EXERCISE INPUT:

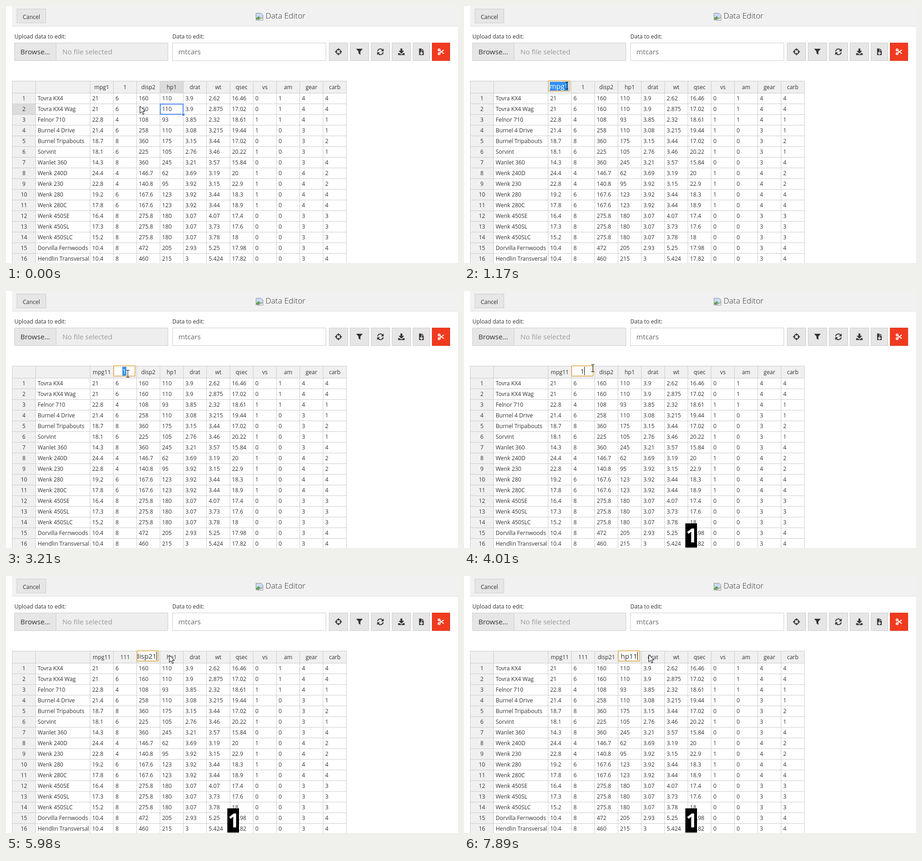
An HTML page that plays this animation: 970 px wide and 553 px high, repeating every 8000 ms.

```html
<!DOCTYPE html>
<html lang="en">
<head>
<meta charset="utf-8">
<title>Data Editor</title>
<style>
  html, body { margin: 0; width: 100%; height: 100%; overflow: hidden; background: #fff; }
  svg { display: block; font-family: "Open Sans", sans-serif; font-size: 12px; fill: #333; }
  .big { font-size: 15px; }
  .mid { text-anchor: middle; }
  .icon { fill: none; stroke: #333; stroke-width: 2; }
  .solid { fill: #333; }
</style>
</head>
<body>
<svg id="stage" width="970" height="553" viewBox="0 0 970 553"></svg>
<script>
const LOOP = 8000;
const COL_X = 180, COL_W = 50, HEAD_Y = 161, ROW_Y = 187, ROW_H = 23;
const labels = 'mpg1 1 disp2 hp1 drat wt qsec vs am gear carb'.split(' ');

// The text of the sheet: row name, then its cells.
const rows = `
Tovra KX4: 21 6 160 110 3.9 2.62 16.46 0 1 4 4
Tovra KX4 Wag: 21 6 160 110 3.9 2.875 17.02 0 1 4 4
Felnor 710: 22.8 4 108 93 3.85 2.32 18.61 1 1 4 1
Burnel 4 Drive: 21.4 6 258 110 3.08 3.215 19.44 1 0 3 1
Burnel Tripabouts: 18.7 8 360 175 3.15 3.44 17.02 0 0 3 2
Sorvint: 18.1 6 225 105 2.76 3.46 20.22 1 0 3 1
Wanlet 360: 14.3 8 360 245 3.21 3.57 15.84 0 0 3 4
Wenk 240D: 24.4 4 146.7 62 3.69 3.19 20 1 0 4 2
Wenk 230: 22.8 4 140.8 95 3.92 3.15 22.9 1 0 4 2
Wenk 280: 19.2 6 167.6 123 3.92 3.44 18.3 1 0 4 4
Wenk 280C: 17.8 6 167.6 123 3.92 3.44 18.9 1 0 4 4
Wenk 450SE: 16.4 8 275.8 180 3.07 4.07 17.4 0 0 3 3
Wenk 450SL: 17.3 8 275.8 180 3.07 3.73 17.6 0 0 3 3
Wenk 450SLC: 15.2 8 275.8 180 3.07 3.78 18 0 0 3 3
Dorvilla Fernwoods: 10.4 8 472 205 2.93 5.25 17.98 0 0 3 4
Hendlin Transversal: 10.4 8 460 215 3 5.424 17.82 0 0 3 4`.trim().split('\n');

// One header edit per column: click, double click, place the caret, type "1", move away.
const edits = [
  { at: [220, 171], select: 310, open: 470, clear: 1010, place: 1320, key: 1860, leave: 2330, away: [247, 175], typed: 1 },
  { at: [261, 178], select: 2650, open: 2890, clear: 2970, place: 3130, key: 3850, leave: 3210, away: [276, 166], typed: 2 },
  { at: [326, 170], select: 4810, open: 5040, clear: 5040, place: 5280, key: 5360, leave: 5590, away: [350, 170], typed: 1 },
  { at: [367, 171], select: 6220, open: 6460, clear: 6460, place: 7260, key: 7410, leave: 7500, away: [396, 169], typed: 1 }
];
const MOVE = 240, PRESS = 80, KEY_LAG = 250, KEY_GAP = 320;
edits.forEach((e, i) => { e.close = edits[i + 1]?.select ?? LOOP; });

const path = [
  [0, [287, 215]], [70, [287, 215]],
  ...edits.flatMap(e => [[e.select, e.at], [e.leave, e.at], [e.leave + MOVE, e.away], [e.close - MOVE, e.away]]),
  [LOOP, edits.at(-1).away]
].sort((a, b) => a[0] - b[0]);

const stage = document.getElementById('stage');
function set(node, attrs) {
  for (const name in attrs) node.setAttribute(name, attrs[name]);
  return node;
}
function add(tag, attrs = {}, parent = stage) {
  const node = document.createElementNS('http://www.w3.org/2000/svg', tag);
  return parent.appendChild(set(node, attrs));
}
function box(x, y, width, height, fill, stroke, parent) {
  return add('rect', stroke
    ? { x: x + .5, y: y + .5, width: width - 1, height: height - 1, fill, stroke }
    : { x, y, width, height, fill }, parent);
}
function write(x, y, text, attrs, parent) {
  const node = add('text', { x, y, ...attrs }, parent);
  node.textContent = text;
  return node;
}
const show = (on, ...nodes) => nodes.forEach(n => n.setAttribute('visibility', on ? 'visible' : 'hidden'));
const during = (t, from, length) => t >= from && t < from + length;
const colX = i => COL_X + i * COL_W;
const rowY = i => ROW_Y + i * ROW_H;
const ring = (x, y, r) => `M${x - r} ${y}a${r} ${r} 0 1 0 ${2 * r} 0a${r} ${r} 0 1 0 ${-2 * r} 0`;

function drawToolbar() {
  box(13, 0, 957, 43, '#f1f1f1');
  box(13, 43, 957, 1, '#ddd');
  box(23, 6, 63, 31, '#e6e6e6', '#ccc');
  write(36, 28, 'Cancel');

  // Missing-picture sign
  add('path', { d: 'M536.5 15.5h11l4 4v5l-15 6z', fill: '#c9daf4', stroke: '#909090' });
  add('path', { d: 'M537 29v-3l5-4 4 3-4 3z', fill: '#55a545' });
  add('path', { d: 'M539.5 30.5h12v-5z', fill: '#fff', stroke: '#909090' });
  write(557, 27, 'Data Editor', { 'font-size': 17, 'font-weight': 300 });

  write(18, 70, 'Upload data to edit:');
  write(357, 70, 'Data to edit:');
  box(18, 79, 330, 39, '#eee', '#ccc');
  box(18, 79, 90, 39, '#e6e6e6', '#ccc');
  write(31, 104, 'Browse...', { class: 'big' });
  write(121, 104, 'No file selected', { class: 'big', fill: '#999' });
  box(357, 79, 330, 39, '#fff', '#ccc');
  write(370, 104, 'mtcars', { class: 'big', fill: '#666' });
}

function drawIcons() {
  for (let i = 0; i < 5; i++) box(693 + 45 * i, 79, i < 4 ? 41 : 37, 39, '#e6e6e6', '#ccc');
  box(914, 79, 39, 39, '#f03b20', '#da331a');
  const icon = (x, d, cls = 'icon', style = '') =>
    add('path', { d, class: cls, style, transform: `translate(${x} 98.5)` });
  icon(713.5, ring(0, 0, 5) + 'M-7.5 0h5M2.5 0h5M0-7.5v5M0 2.5v5');
  icon(758.5, 'M-7-6.5h14l-5 6v7l-4-3v-4z', 'solid');
  icon(803.5, 'M-6-1a6 6 0 0 1 10.5-3M6 1a6 6 0 0 1-10.5 3');
  icon(803.5, 'M7-7v6h-6zM-7 7v-6h6z', 'solid');
  icon(848.5, 'M-2-7h4v5h4l-6 6-6-6h4zM-7 3h3l4 3 4-3h3v4h-14z', 'solid');
  icon(891.5, 'M-5-7h5v5h5v9h-10zM1-7l4 4h-4z', 'solid');
  icon(891.5, 'M0-1v5M-3 2l3 3 3-3', 'icon', 'stroke:#e6e6e6');
  icon(933.5, ring(-4, -4, 2) + ring(-4, 4, 2) + 'M-3-3l9 7M-3 3l9-7', 'icon', 'stroke:#fff');
}

drawToolbar();
drawIcons();

// Sheet, bottom to top: fills, grid lines, text, selection edges
const bottom = 553 - HEAD_Y;
box(13, HEAD_Y, 718, 26, '#f0f0f0');
box(13, HEAD_Y, 50, bottom, '#f0f0f0');
const headMark = box(0, HEAD_Y, COL_W, 26, '#dcdcdc');
const rowMark = box(13, 0, 50, 0, '#dcdcdc');
const areaFill = box(0, ROW_Y, COL_W, bottom, '#e2edff');
for (const x of [13, 63]) box(x, HEAD_Y, 1, bottom, '#ccc');
for (let i = 0; i <= labels.length; i++) box(colX(i), HEAD_Y, 1, bottom, '#ccc');
box(13, HEAD_Y, 718, 1, '#ccc');

const heads = labels.map((label, i) => write(colX(i) + 25.5, 179, label, { class: 'mid' }));
rows.forEach((row, i) => {
  box(13, rowY(i), 718, 1, '#ccc');
  const [name, cells] = row.split(': ');
  const y = rowY(i) + 16;
  write(38.5, y, i + 1, { class: 'mid' });
  write(68, y, name);
  cells.split(' ').forEach((cell, c) => write(colX(c) + 5, y, cell));
});

const areaEdge = add('rect', { y: ROW_Y + .5, width: COL_W, height: bottom, fill: 'none', stroke: '#6a9cf5' });
const cellEdge = add('rect', { width: COL_W - 1, height: ROW_H - 1, fill: 'none', stroke: '#5288ec', 'stroke-width': 2 });
const handle = box(377, 230, 7, 7, '#5288ec', '#fff');

const input = add('g');
add('rect', { x: 1, y: 161, width: 46, height: 22, rx: 1, fill: '#fff', stroke: '#dba448', 'stroke-width': 1.5 }, input);
const view = add('svg', { x: 2, y: 162, width: 44, height: 21, overflow: 'hidden' }, input);
const mark = box(0, 1, 0, 19, '#3390f0', null, view);
const entry = write(0, 16, '', { class: 'big' }, view);
const caret = box(0, 1, 1, 18, '#000', null, view);

const keyBox = add('g');
box(475, 500, 25, 52, '#000', null, keyBox);
write(488.5, 541, '1', { class: 'mid', 'font-size': 42, 'font-weight': 700, fill: '#fff' }, keyBox);

const arrow = add('path', { d: 'M.5.5v15.5l3.7-3.5 2.6 6 2.5-1.1-2.6-5.9h5z', fill: '#fff', stroke: '#000' });
const beam = add('path', { d: 'M-3-7.5h7M.5-7.5v15M-3 7.5h7', fill: 'none', stroke: '#111' });
const halo = add('circle', { cx: .5, cy: .5, r: 16.5, fill: '#ff0', opacity: .95 });

function pointerAt(t) {
  const i = path.findIndex(([time]) => time > t);
  const [t0, from] = path[i - 1], [t1, to] = path[i];
  return from.map((v, axis) => Math.round(v + (to[axis] - v) * (t - t0) / (t1 - t0)));
}

function textAt(edit, col, t) {
  const count = Math.floor((t - edit.key - KEY_LAG) / KEY_GAP) + 1;
  return labels[col] + '1'.repeat(Math.max(0, Math.min(edit.typed, count)));
}

function drawSelection(t) {
  const start = t < edits[0].select;
  const col = start ? 3 : edits.findIndex(e => t >= e.select && t < e.clear);
  const x = colX(col), top = start ? rowY(1) : ROW_Y;
  set(headMark, { x });
  set(rowMark, { y: top, height: start ? ROW_H : bottom });
  set(areaFill, { x });
  set(areaEdge, { x: x + .5 });
  set(cellEdge, { x: x + 1, y: top + 1 });
  show(col >= 0, headMark, rowMark, cellEdge);
  show(col >= 0 && !start, areaFill, areaEdge);
  show(start, handle);
}

function drawInput(t, col) {
  edits.forEach((e, i) => { heads[i].textContent = t < e.close ? labels[i] : textAt(e, i, t); });
  const edit = edits[col];
  const selected = edit && t < Math.max(edit.place, edit.key - 100);
  show(edit, input);
  show(selected, mark);
  show(edit && !selected, caret);
  if (!edit) return;
  entry.textContent = textAt(edit, col, t);
  const width = entry.getComputedTextLength();
  const x = width > 42 ? 41 - width : 22 - width / 2;
  set(input, { transform: `translate(${colX(col)} 0)` });
  set(entry, { x, fill: selected ? '#fff' : '#333' });
  set(mark, { x, width });
  set(caret, { x: Math.round(x + width) });
}

function drawPointer(t, col) {
  const [x, y] = pointerAt(t);
  const pressed = edits.some(e =>
    during(t, e.select, PRESS) || during(t, e.open, 2 * PRESS) || during(t, e.place, PRESS));
  const overInput = col >= 0 && x >= colX(col) && x <= colX(col) + 48 && y < 184;
  for (const node of [arrow, beam, halo]) set(node, { transform: `translate(${x} ${y})` });
  show(!pressed && !overInput, arrow);
  show(!pressed && overInput, beam);
  show(pressed, halo);
}

function frame() {
  const t = performance.now() % LOOP;
  const col = edits.findIndex(e => t >= e.open && t < e.close);
  drawSelection(t);
  drawInput(t, col);
  drawPointer(t, col);
  show(edits.some(e => t >= e.key && t < (e.close < LOOP ? e.close - PRESS : LOOP)), keyBox);
  requestAnimationFrame(frame);
}
frame();
</script>
</body>
</html>
```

DIRECTIONS FOR THIS TASK: Give the number of lines in the entries that hold the word "overInput", and nothing else.

PROBLEM SOLUTION: 3